Sometimes this is important to you because certain varieties of African violets do not "come true" or reproduce the same sort of flower if you simply reproduce another plant by rooting a leaf. Chimeras are one type of plant you must either take a sucker from OR start a bloom stem if you want the flowers to have the typical two color or striped pinwheel pattern on them.
To begin, you must put the name of the plant on the pot with permanent marker. No one remembers what that little thing in the unnamed pot is a couple of months down the road. PUT IT'S NAME ON THE POT!
Here you see some bloom stems just taken off the plant with the spent flowers still attached.
Next you see that the spent flowers are trimmed off and the broken bent stem is trimmed so there is a fresh cut on the bottom of it.
There is still a little flower bud on the lowest one.... that should be taken off too. The stem needs to use it's energy on making roots and not trying to open that flower.
The topmost stem has larger "leaves" on it. The bloom stems that work the best are the ones that have the biggest "leaves" on them because they catch the most light and photosynthesize for the stem. Some varieties of violets produce bloom stems (or peduncles) that have larger green appendages ("leaves") and some produce ones that are almost nonexistent. Now, after the stems are in the soil, you water the pot and keep the pot moist but not soaking wet. Covering with a loose Baggie or a dome keeps up humidity. Many people prefer keeping newly starting plants covered till the new "babies" are 1/2 to 1" tall.
Bubble Gum CharmLarge, single, creamy light pink stars, shimmer and boast darker pink edges, that are also outlined with darker pink flecks. Flowers stand proudly above the large growing, medium green, tailored foliage.
I am a big fan of this particular violet. It's got the greatest color combination and it lays very flat.
Also notice, the petals are fused until just near the outer edge of the flower, making a saucer shape. Not all violets are like that. Even the flowers have the "hair" on them?
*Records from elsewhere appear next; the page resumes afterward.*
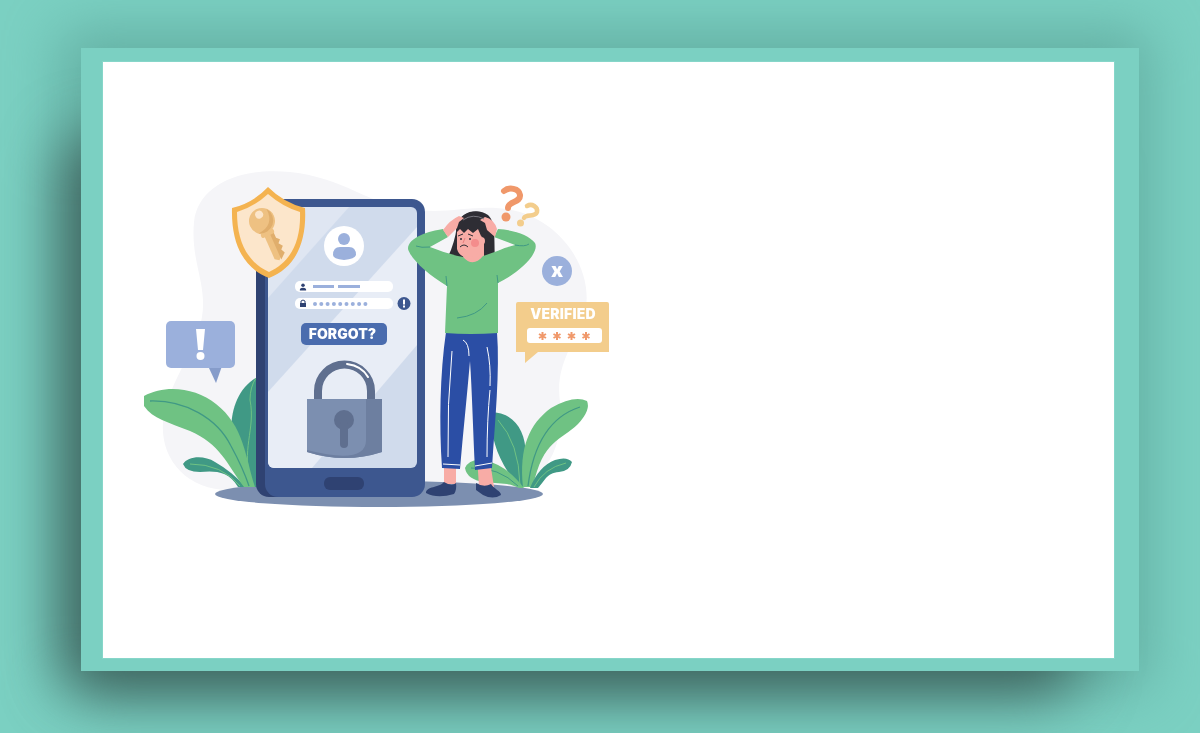
<!DOCTYPE html>
<html lang="en">
<head>
<meta charset="utf-8">
<title>Forgot password</title>
<style>
:root{--teal:#7bd0c2;--white:#fff;--blob:#f5f5f8;--navy:#2f4272;--phone:#3d578f;--button:#4a6cae;--periwinkle:#9bb0dc;--screen:#d0dbec;--shine:#e8edf6;--sand:#f3cd8c;--gold:#f4b350;--orange:#f0986a;--green:#6fc283;--leaf-dark:#409985;--jeans:#2b4ea5;--skin:#f8aca6;--hair:#2e2d34;--steel:#7c8fb0;--slate:#5f6f8f}
*{box-sizing:border-box;margin:0}
body{position:relative;width:1200px;height:733px;overflow:hidden;background:var(--teal);font-family:Inter,"Open Sans",sans-serif}
.shadow{position:absolute;left:64px;top:135px;width:1012px;height:558px;border-radius:30px;background:#3c5f5a;filter:blur(30px)}
.shadow-soft{position:absolute;left:60px;top:30px;width:1090px;height:660px;background:#4d9085;opacity:.5;filter:blur(28px)}
.frame{position:absolute;left:81px;top:48px;width:1058px;height:623px;background:var(--teal)}
.panel{position:absolute;left:22px;top:14px;width:1011px;height:596px;background:var(--white);outline:1px solid #86d6c9}
.illustration{position:absolute;left:0;top:0;width:1200px;height:733px}
.label{position:absolute;display:flex;align-items:center;justify-content:center;color:var(--white);font-weight:900;line-height:1;white-space:nowrap}
.forgot{left:301px;top:323px;width:86px;height:22px;padding-right:3px;font-size:14px;border-radius:5px;background:var(--button)}
.verified{left:516px;top:305px;width:93px;height:18px;padding-left:1px;font-size:14px;letter-spacing:.2px}
.close{left:542px;top:256px;width:30px;height:30px;font-size:20px;padding-bottom:3px;border-radius:50%;background:var(--periwinkle)}
</style>
</head>
<body>
<div class="shadow-soft"></div>
<div class="shadow"></div>
<main class="frame"><div class="panel"></div></main>

<svg class="illustration" viewBox="0 0 1200 733" role="img" aria-label="Worried woman beside a locked phone with a forgotten password">
<defs>
<clipPath id="screen-area"><rect x="268" y="207" width="149" height="261" rx="6"/></clipPath>
<clipPath id="lock-body"><path d="M307 399H382V452Q345 464 307 452Z"/></clipPath>
<g id="asterisk" fill="none" stroke="#f0986a" stroke-width="2"><path d="M0-4V4M-3.5-2L3.5 2M-3.5 2L3.5-2"/></g>
<g id="person"><circle cy="-5" r="5"/><path d="M-9 10Q-10 2 0 2T9 10Z"/></g>
</defs>

<path id="backdrop" fill="var(--blob)" d="M194 222C198 185 240 167 290 172C345 178 365 203 410 209C450 216 480 201 520 212C570 228 597 280 583 320C572 347 555 367 560 402C566 450 540 490 500 490H230C180 490 155 450 165 410C175 370 205 340 203 300C202 275 191 255 194 222Z"/>
<ellipse id="ground" cx="379" cy="494" rx="164" ry="13" fill="var(--steel)"/>

<g id="plant-left">
<path fill="var(--leaf-dark)" d="M250 487C222 450 224 388 264 374V487Z"/>
<path fill="none" stroke="#6fc283" d="M252 484C240 450 256 430 250 400Q250 387 256 378"/>
<path fill="var(--leaf-dark)" d="M238 487C228 470 213 471 200 472Q186 472 183 464C188 456 204 455 215 462Q231 471 246 487Z"/>
<path fill="none" stroke="#6fc283" d="M190 464Q222 464 240 486"/>
<path fill="var(--green)" d="M144 396C166 384 196 388 216 404C244 426 245 456 255 487H244C227 464 220 444 190 431C168 422 153 419 144 406Z"/>
<path fill="none" stroke="#409985" stroke-width="1.3" d="M150 401C185 400 217 418 231 446Q243 468 249 486"/>
</g>

<g id="plant-right">
<path fill="var(--leaf-dark)" d="M518 487C501 462 492 448 490 412C517 412 529 436 525 465L526 487Z"/>
<path fill="none" stroke="#6fc283" d="M498 420Q519 443 520 485"/>
<path fill="var(--green)" d="M523 487C519 448 529 424 551 408Q574 395 587 401Q591 410 578 424C561 441 543 439 533 487Z"/>
<path fill="none" stroke="#409985" stroke-width="1.3" d="M580 407C549 417 533 447 528 486"/>
<path fill="var(--green)" d="M519 488C507 482 498 484 485 482Q467 480 465 468Q470 457 487 461Q506 465 524 488Z"/>
<path fill="none" stroke="#409985" d="M471 468Q499 467 518 486"/>
<path fill="var(--leaf-dark)" d="M530 488Q539 466 555 460Q567 456 572 462Q570 471 559 472C546 473 545 481 538 488Z"/>
<path fill="none" stroke="#6fc283" d="M566 463Q544 468 534 487"/>
</g>

<g id="phone">
<rect x="256" y="199" width="160" height="298" rx="13" fill="var(--navy)"/>
<rect x="265" y="199" width="160" height="298" rx="13" fill="var(--phone)"/>
<g clip-path="url(#screen-area)">
<path fill="var(--screen)" d="M268 207H417V468H268Z"/>
<path fill="#dfe6f2" d="M268 207H349L268 298Z"/>
<path fill="var(--shine)" d="M417 227V345L312 468H268V392Z"/>
</g>
<rect x="324" y="477" width="40" height="13" rx="6" fill="var(--navy)"/>
<circle cx="344" cy="246" r="20" fill="#fff"/>
<circle cx="344" cy="239" r="6" fill="var(--periwinkle)"/>
<path fill="var(--periwinkle)" d="M333 255Q333 247 340 247H349Q356 247 356 255Q355 259 344 260Q333 259 333 255Z"/>
<rect x="295" y="281" width="98" height="11" rx="5" fill="#fff"/>
<rect x="295" y="298" width="98" height="11" rx="5" fill="#fff"/>
<use href="#person" transform="translate(303 287) scale(.35)" fill="#2f4272"/>
<path stroke="#9bb0dc" stroke-width="3" d="M313 286.500H334M338 286.500H360"/>
<path fill="var(--navy)" d="M300 303H306V307H300Z"/>
<path fill="none" stroke="#2f4272" d="M301 303V301Q303 299 305 301V303"/>
<path fill="none" stroke="#9bb0dc" stroke-width="4" stroke-linecap="round" stroke-dasharray="0 6.300" d="M315 304H367"/>
<circle cx="404" cy="303.500" r="6.500" fill="var(--phone)"/>
<path stroke="#fff" stroke-width="2" d="M404 299.500V304.500M404 305.500V307.500"/>
</g>

<g id="padlock">
<path fill="none" stroke="#5f6f8f" stroke-width="8" d="M318 401V391A26.500 26.500 0 0 1 371 391V401"/>
<path fill="none" stroke="#fff" stroke-width="2" stroke-linecap="round" d="M347 364Q362 366 368 377"/>
<g clip-path="url(#lock-body)">
<path fill="var(--steel)" d="M307 399H382V460H307Z"/>
<path fill="#6d7fa0" d="M366 399H382V460H307V450Q366 465 366 440Z"/>
</g>
<circle cx="344" cy="420" r="10" fill="var(--slate)"/>
<path stroke="#5f6f8f" stroke-width="8" stroke-linecap="round" d="M344 424V444"/>
</g>

<g id="shield">
<path fill="var(--gold)" d="M268 187Q284 203 305 208C307 243 295 268 269 278C243 268 231 243 232 208Q253 203 268 187Z"/>
<path fill="#fce6cb" d="M268 194Q283 207 300 212C301 241 291 262 269 272C247 262 237 241 237 212Q254 207 268 194Z"/>
<g transform="rotate(-24 262 221)" fill="#eec182">
<path d="M258 231H266V260L262 264L258 261Z"/>
<path fill="#e0ae6c" d="M264 231H268V242L271 245L268 248L271 252L268 255L270 259L264 264Z"/>
<rect x="255" y="232" width="14" height="5" rx="2"/>
<circle cx="262" cy="221" r="13"/>
<path fill="#e0ae6c" d="M271 212A13 13 0 0 1 254 231Q272 230 271 212Z"/>
<circle cx="262" cy="214" r="4" fill="#fce6cb"/>
</g>
</g>

<g id="alert-bubble">
<path fill="#869cca" d="M208 366H222L216 383Z"/>
<rect x="166" y="321" width="69" height="47" rx="5" fill="var(--periwinkle)"/>
<path fill="#fff" d="M196 329H205L203 350H198Z"/><circle cx="200.500" cy="356" r="4" fill="#fff"/>
</g>

<g id="woman">
<path fill="var(--hair)" d="M457 226C460 210 479 208 488 215C496 222 494 241 495 258Q484 264 472 260H446Q454 247 457 226Z"/>
<path fill="var(--skin)" d="M444 455H456V484H444ZM477 455H489L494 487H479Z"/>
<path fill="var(--navy)" d="M426 493C426 486 439 488 444 482Q452 487 456 483Q457 490 454 494Q437 499 426 493ZM476 483Q484 488 491 484C494 489 501 491 501 495Q493 500 483 495L476 490Z"/>
<path fill="var(--jeans)" d="M446 332H497C500 372 495 420 492 468L475 470C473 430 472 390 470 361C467 396 463 433 460 469L442 468C439 424 440 373 446 332Z"/>
<path fill="none" stroke="#fff" d="M452 351Q447 405 448 457M487 347Q491 365 490 386M490 390Q487 420 487 457M443 464L460 465M475 466L492 463M463 340Q469 343 469 356"/>
<path fill="var(--skin)" d="M464 244H484V262Q473 271 463 260Z"/>
<path fill="var(--green)" d="M463 257Q473 268 483 256C499 251 506 247 515 245L494 237L498 229C514 230 529 235 535 243C540 253 519 273 498 283L498 333Q470 335 445 333L447 286C427 274 411 259 408 249C408 237 430 231 443 229L448 237L430 247Q447 254 463 257Z"/>
<path fill="none" stroke="#409985" d="M430 247Q421 248 416 246M515 245Q525 247 529 244M447 286L446 276M498 283L497 275M457 318Q477 316 487 303"/>
<path fill="var(--skin)" d="M457 227Q469 217 482 225L481 249C475 261 460 260 457 249Z"/>
<circle cx="481" cy="241" r="4" fill="var(--skin)"/>
<circle cx="475" cy="243" r="4" fill="#f48c8c"/>
<path fill="var(--hair)" d="M456 233C456 218 467 210 479 212Q490 217 487 235L481 236L478 229L473 233L468 229L464 233L460 229Z"/>
<path fill="none" stroke="#2e2d34" d="M458 236L463 234M468 234L473 236M460 247Q464 243 468 247"/>
<circle cx="461" cy="239" r="1" fill="var(--hair)"/><circle cx="470" cy="239" r="1" fill="var(--hair)"/>
<path fill="none" stroke="#e77e7e" d="M465 238L463 243"/>
<path fill="var(--skin)" d="M443 230Q450 220 459 216L464 218L459 222L457 228L448 237ZM497 229Q494 219 485 217L480 220L485 223L487 230L495 237Z"/>
<path fill="none" stroke="#77767f" d="M463 220Q473 213 484 219"/>
</g>

<g id="questions" fill="none" stroke-linecap="round">
<path stroke="#f0986a" stroke-width="6" d="M504 191C509 187 519 188 520 195C521 203 508 201 508 208"/><circle cx="506" cy="217" r="4.500" fill="var(--orange)"/>
<path stroke="#f3cd8c" stroke-width="4.500" d="M527 206C532 203 538 207 537 212C535 218 526 213 524 218"/><circle cx="520.500" cy="223" r="3.500" fill="var(--sand)"/>
</g>

<g id="verified-bubble">
<path fill="var(--sand)" d="M518 302H607Q609 302 609 304V352H538L525 363V352H516V304Q516 302 518 302Z"/>
<rect x="527" y="328" width="75" height="15" rx="3" fill="#fff"/>
<use href="#asterisk" x="542.500" y="336"/><use href="#asterisk" x="557" y="336"/><use href="#asterisk" x="571.500" y="336"/><use href="#asterisk" x="586" y="336"/>
</g>
</svg>

<span class="label forgot">FORGOT?</span>
<span class="label verified">VERIFIED</span>
<span class="label close">x</span>
</body>
</html>
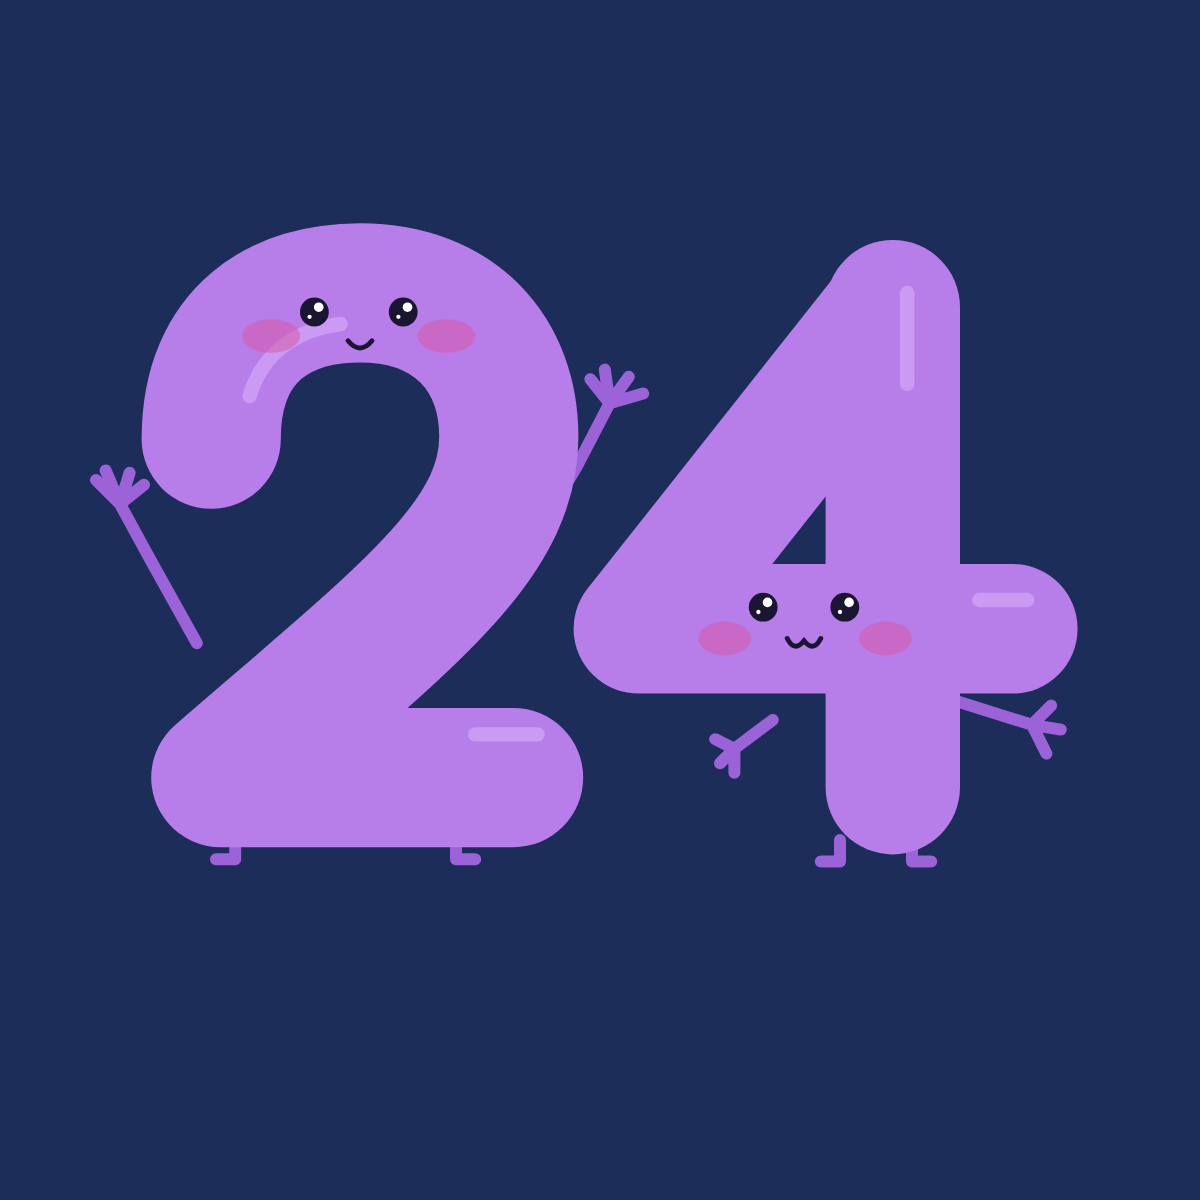
<!DOCTYPE html>
<html lang="en">
<head>
<meta charset="utf-8">
<title>Twenty Four</title>
<style>
  :root {
    --night-navy: #1b2d58;
    --digit-violet: #b77de9;
    --digit-shine: #d3a6f5;
    --limb-violet: #9c62d8;
    --eye-ink: #1a1530;
    --cheek-pink: #d95aa8;
  }
  html, body {
    margin: 0;
    padding: 0;
    width: 1200px;
    height: 1200px;
    overflow: hidden;
    background: var(--night-navy);
  }
  .artboard { display: block; width: 1200px; height: 1200px; }
  .backdrop { fill: var(--night-navy); }
  .digit-body { fill: none; stroke: var(--digit-violet); stroke-linecap: round; stroke-linejoin: round; }
  .digit-shine { fill: none; stroke: var(--digit-shine); stroke-linecap: round; opacity: .7; }
  .limb { fill: none; stroke: var(--limb-violet); stroke-width: 5; stroke-linecap: round; stroke-linejoin: round; }
  .eye { fill: var(--eye-ink); }
  .eye-glint { fill: #fff; }
  .cheek { fill: var(--cheek-pink); opacity: .55; }
  .mouth { fill: none; stroke: var(--eye-ink); stroke-width: 2; stroke-linecap: round; }
</style>
</head>
<body>
<svg class="artboard" viewBox="0 0 500 500" role="img" aria-label="Smiling purple numbers two and four waving">
  <defs>
    <g id="eye-pair">
      <circle class="eye" cx="0" cy="0" r="6"/>
      <circle class="eye-glint" cx="1.8" cy="-2" r="2"/>
      <circle class="eye-glint" cx="-2" cy="2" r="0.9"/>
    </g>
  </defs>

  <rect class="backdrop" width="500" height="500"/>

  <g class="number-two">
    <path class="limb" d="M82 268 L62 232 L50 210 M50 210 L40 200 M50 210 L44 196 M50 210 L54 197 M50 210 L60 202"/>
    <path class="limb" d="M214 238 L240 195 L254 168 M254 168 L252 154 M254 168 L262 157 M254 168 L268 164 M254 168 L246 158"/>
    <path class="limb" d="M98 350 L98 358 L90 358 M190 350 L190 358 L198 358"/>
    <path class="digit-body" stroke-width="58" d="M88 183 C88 138 118 122 150 122 C190 122 212 148 212 182 C212 226 168 258 92 324 L214 324"/>
    <path class="digit-shine" stroke-width="6" d="M104 165 C110 145 126 137 142 135"/>
    <path class="digit-shine" stroke-width="6" d="M198 306 L224 306"/>
    <g class="face-two">
      <ellipse class="cheek" cx="113" cy="140" rx="12" ry="7"/>
      <ellipse class="cheek" cx="186" cy="140" rx="12" ry="7"/>
      <use href="#eye-pair" x="131" y="130"/>
      <use href="#eye-pair" x="168" y="130"/>
      <path class="mouth" d="M145 142 Q150 148 155 142"/>
    </g>
  </g>

  <g class="number-four">
    <path class="limb" d="M322 300 L306 312 M306 312 L298 308 M306 312 L300 318 M306 312 L306 322"/>
    <path class="limb" d="M398 292 L430 302 M430 302 L438 294 M430 302 L442 304 M430 302 L436 314"/>
    <path class="limb" d="M350 350 L350 359 L342 359 M380 350 L380 359 L388 359"/>
    <path class="digit-body" stroke-width="56" d="M372 128 L372 328"/>
    <path class="digit-body" stroke-width="54" d="M372 128 L266 262 L422 262"/>
    <path class="digit-shine" stroke-width="6" d="M378 122 L378 160"/>
    <path class="digit-shine" stroke-width="6" d="M408 250 L428 250"/>
    <g class="face-four">
      <ellipse class="cheek" cx="302" cy="266" rx="11" ry="7"/>
      <ellipse class="cheek" cx="369" cy="266" rx="11" ry="7"/>
      <use href="#eye-pair" x="318" y="253"/>
      <use href="#eye-pair" x="352" y="253"/>
      <path class="mouth" d="M328 266 Q331 272 335 267 Q339 272 342 266"/>
    </g>
  </g>
</svg>
</body>
</html>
This is a fading blossom but pretty anyway. The flowers last a long time and are nicely large. It puts on a good show!
I can't help but love that you can see some of the pollen on the exterior of the anthers. Also you can see some of the "shimmer" or sparkle of the flower. I know you want one! Lyndon Lyons is one of the vendors that carries this variety. Questions?? Comments???
Just a little bloom to help you THINK SPRING! There are two upcoming shows in the Minneapolis and St. Paul, Minnesota area in about a month! The AVSM show April 11-12, 2014 at the Har Mar Mall. Look for us at a new location down toward Staples! The Twin Cities Gesneriad Society show is also coming up on April 26-27, 2014 at the Bachman's on Lyndale in the Heritage room. Plants, plants, plants..... Join us at both shows and then prepare yourselves for the National Orchid Society show which will be hosted in the Twin Cities this year the weekend after the Gesneriad show! It's a great spring for plant lovers! Questions??? Comments???